Once you find a line containing the word "fill" in the entries below, copy it.

____ Data under study

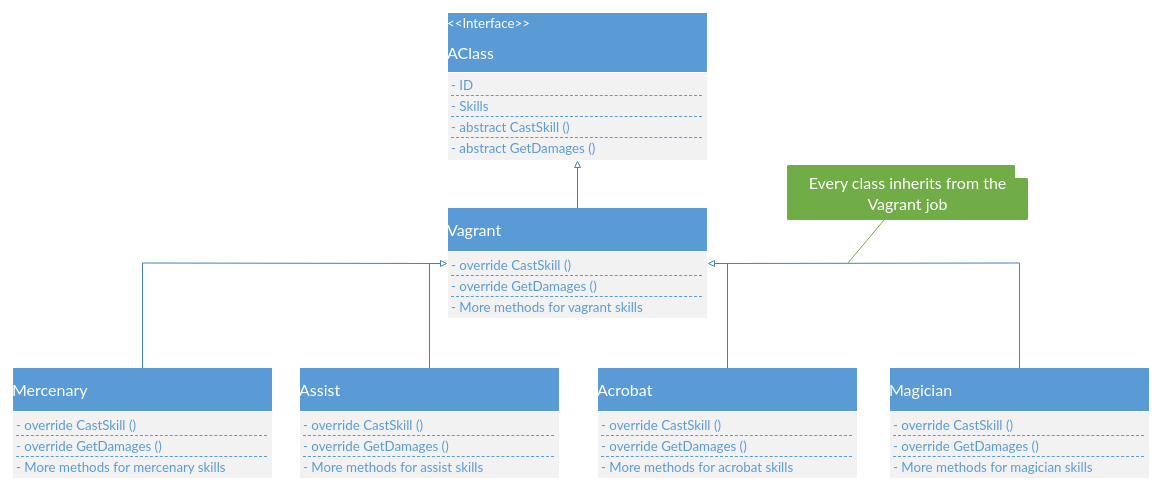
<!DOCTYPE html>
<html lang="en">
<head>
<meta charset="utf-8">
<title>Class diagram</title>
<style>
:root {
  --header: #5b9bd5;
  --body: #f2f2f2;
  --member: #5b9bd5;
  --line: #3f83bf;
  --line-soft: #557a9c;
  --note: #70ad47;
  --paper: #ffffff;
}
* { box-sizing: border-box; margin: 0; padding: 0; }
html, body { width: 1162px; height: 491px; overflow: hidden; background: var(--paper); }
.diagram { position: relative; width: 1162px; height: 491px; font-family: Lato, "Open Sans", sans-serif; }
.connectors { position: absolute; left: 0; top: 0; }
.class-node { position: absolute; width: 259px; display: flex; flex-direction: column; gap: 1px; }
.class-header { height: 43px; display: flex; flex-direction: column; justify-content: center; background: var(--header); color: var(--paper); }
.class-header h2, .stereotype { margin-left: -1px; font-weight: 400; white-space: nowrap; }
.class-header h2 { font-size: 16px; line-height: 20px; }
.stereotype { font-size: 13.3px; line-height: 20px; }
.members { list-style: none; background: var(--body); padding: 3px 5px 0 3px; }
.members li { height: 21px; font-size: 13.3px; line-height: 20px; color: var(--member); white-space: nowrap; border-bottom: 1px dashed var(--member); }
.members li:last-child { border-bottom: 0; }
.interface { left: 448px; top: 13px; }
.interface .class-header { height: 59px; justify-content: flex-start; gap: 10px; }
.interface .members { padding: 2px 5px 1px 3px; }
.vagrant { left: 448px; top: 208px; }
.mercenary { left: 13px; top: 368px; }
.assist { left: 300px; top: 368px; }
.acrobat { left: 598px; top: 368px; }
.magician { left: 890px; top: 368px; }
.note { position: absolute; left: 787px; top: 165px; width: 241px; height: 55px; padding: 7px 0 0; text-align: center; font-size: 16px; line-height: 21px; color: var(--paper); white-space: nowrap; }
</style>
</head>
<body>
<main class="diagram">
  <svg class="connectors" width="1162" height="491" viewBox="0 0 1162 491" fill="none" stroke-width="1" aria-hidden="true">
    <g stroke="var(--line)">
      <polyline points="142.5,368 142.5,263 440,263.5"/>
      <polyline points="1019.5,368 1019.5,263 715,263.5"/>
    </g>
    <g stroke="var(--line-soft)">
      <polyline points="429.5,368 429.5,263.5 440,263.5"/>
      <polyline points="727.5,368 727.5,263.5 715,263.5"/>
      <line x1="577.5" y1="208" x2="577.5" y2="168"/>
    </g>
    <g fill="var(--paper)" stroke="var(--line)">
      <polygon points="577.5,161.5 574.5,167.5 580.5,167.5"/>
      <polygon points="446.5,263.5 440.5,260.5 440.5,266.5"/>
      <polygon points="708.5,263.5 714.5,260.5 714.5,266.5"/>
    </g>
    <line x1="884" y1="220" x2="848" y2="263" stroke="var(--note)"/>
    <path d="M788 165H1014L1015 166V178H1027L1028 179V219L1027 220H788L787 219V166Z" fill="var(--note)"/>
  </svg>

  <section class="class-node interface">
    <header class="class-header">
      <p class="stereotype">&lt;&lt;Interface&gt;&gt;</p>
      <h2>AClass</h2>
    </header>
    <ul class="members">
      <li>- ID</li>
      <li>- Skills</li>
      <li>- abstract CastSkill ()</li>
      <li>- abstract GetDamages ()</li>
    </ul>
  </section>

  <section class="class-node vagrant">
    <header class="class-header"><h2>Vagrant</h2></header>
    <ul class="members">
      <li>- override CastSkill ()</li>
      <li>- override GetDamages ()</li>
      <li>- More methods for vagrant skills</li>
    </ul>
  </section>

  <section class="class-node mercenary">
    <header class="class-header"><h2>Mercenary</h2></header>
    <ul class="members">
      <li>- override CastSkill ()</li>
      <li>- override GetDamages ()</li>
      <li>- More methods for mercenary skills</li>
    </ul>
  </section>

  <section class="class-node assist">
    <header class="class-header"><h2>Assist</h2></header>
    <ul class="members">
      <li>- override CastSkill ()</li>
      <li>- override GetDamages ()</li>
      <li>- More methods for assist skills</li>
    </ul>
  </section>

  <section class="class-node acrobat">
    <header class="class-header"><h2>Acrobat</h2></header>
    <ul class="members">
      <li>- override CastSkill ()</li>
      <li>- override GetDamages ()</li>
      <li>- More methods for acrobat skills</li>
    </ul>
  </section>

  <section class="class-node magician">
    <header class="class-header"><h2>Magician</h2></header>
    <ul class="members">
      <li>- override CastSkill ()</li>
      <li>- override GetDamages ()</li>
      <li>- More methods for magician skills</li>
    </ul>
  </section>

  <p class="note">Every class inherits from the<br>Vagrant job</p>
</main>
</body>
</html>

________

• [Output below]:
  <svg class="connectors" width="1162" height="491" viewBox="0 0 1162 491" fill="none" stroke-width="1" aria-hidden="true">
    <g fill="var(--paper)" stroke="var(--line)">
    <path d="M788 165H1014L1015 166V178H1027L1028 179V219L1027 220H788L787 219V166Z" fill="var(--note)"/>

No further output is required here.